(Entries taken from a collection)
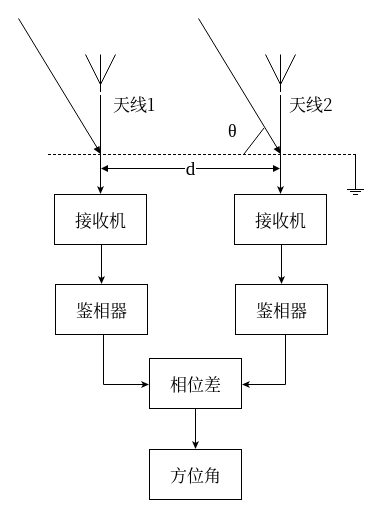
<!DOCTYPE html>
<html lang="zh-CN">
<head>
<meta charset="utf-8">
<title>天线测向流程图</title>
<style>
:root { --ink: #000; --paper: #fff; }
* { box-sizing: border-box; margin: 0; }
html, body { width: 379px; height: 512px; overflow: hidden; background: var(--paper); }
.diagram {
  position: relative; width: 379px; height: 512px; color: var(--ink);
  font: 17px/1 "Noto Serif CJK SC", "Noto Serif", serif;
}
.wires { position: absolute; inset: 0; display: block; }
.wires .line { fill: none; stroke: var(--ink); stroke-width: 1; }
.wires .dashed { stroke-dasharray: 3 2; }
.wires .head { fill: var(--ink); }
.node {
  position: absolute; width: 93px; height: 51px;
  display: flex; align-items: center; justify-content: center;
  border: 1px solid var(--ink); background: var(--paper); white-space: nowrap;
}
.receiver-1 { left: 54px; top: 194px; }
.receiver-2 { left: 234px; top: 194px; }
.detector-1 { left: 55px; top: 284px; }
.detector-2 { left: 235px; top: 284px; }
.phase { left: 149px; top: 358px; }
.bearing { left: 149px; top: 449px; }
.label { position: absolute; white-space: nowrap; }
.antenna-1 { left: 113px; top: 95px; }
.antenna-2 { left: 289px; top: 95px; }
.angle { left: 228px; top: 122px; font: 18px/1 "Liberation Serif", serif; }
.spacing {
  left: 185px; top: 159px; width: 11px; text-align: center; background: var(--paper);
  font: 19px/1 "Liberation Serif", serif;
}
</style>
</head>
<body>
<main class="diagram">
  <svg class="wires" width="379" height="512" viewBox="0 0 379 512" aria-hidden="true">
    <defs>
      <path id="arrow" class="head" d="M0 0L-8 -3.5L-6 0L-8 3.5Z"/>
      <g id="antenna">
        <path class="line" d="M-15 54.5L0 84.5L15 54.5M0 54.5V92M0 95V190"/>
        <use href="#arrow" transform="translate(0 194) rotate(90)"/>
        <path class="line" d="M-82 18.5L-2 150"/>
        <path class="head" d="M0 154L-7 149L-1 146Z"/>
      </g>
    </defs>
    <use href="#antenna" x="100.5"/>
    <use href="#antenna" x="280.5"/>
    <g class="baseline">
      <path class="line dashed" d="M48 154.5H355"/>
      <path class="line" d="M355.5 154V189M347 189.5H364M350 191.5H361M353 194.5H358"/>
      <path class="line" d="M244 154L264 128"/>
    </g>
    <g class="spacing-arrow">
      <path class="line" d="M106 168.5H275"/>
      <path class="head" d="M101 168.5L108 165V172ZM280 168.5L273 165V172Z"/>
    </g>
    <g class="flow">
      <path class="line" d="M101.5 245V279M281.5 245V279M103.5 335V384.5H144M285.5 335V384.5H247M195.5 409V444"/>
      <use href="#arrow" transform="translate(101.5 284) rotate(90)"/>
      <use href="#arrow" transform="translate(281.5 284) rotate(90)"/>
      <use href="#arrow" transform="translate(149 384.5)"/>
      <use href="#arrow" transform="translate(242 384.5) rotate(180)"/>
      <use href="#arrow" transform="translate(195.5 449) rotate(90)"/>
    </g>
  </svg>

  <span class="label antenna-1">天线1</span>
  <span class="label antenna-2">天线2</span>
  <span class="label angle">θ</span>
  <span class="label spacing">d</span>

  <div class="node receiver-1">接收机</div>
  <div class="node receiver-2">接收机</div>
  <div class="node detector-1">鉴相器</div>
  <div class="node detector-2">鉴相器</div>
  <div class="node phase">相位差</div>
  <div class="node bearing">方位角</div>
</main>
</body>
</html>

▸ YOUR GOAL
Among the records, find each line where the word "border" occurs, and copy it.

▸ RESPONSE TO THE EXERCISE
* { box-sizing: border-box; margin: 0; }
  border: 1px solid var(--ink); background: var(--paper); white-space: nowrap;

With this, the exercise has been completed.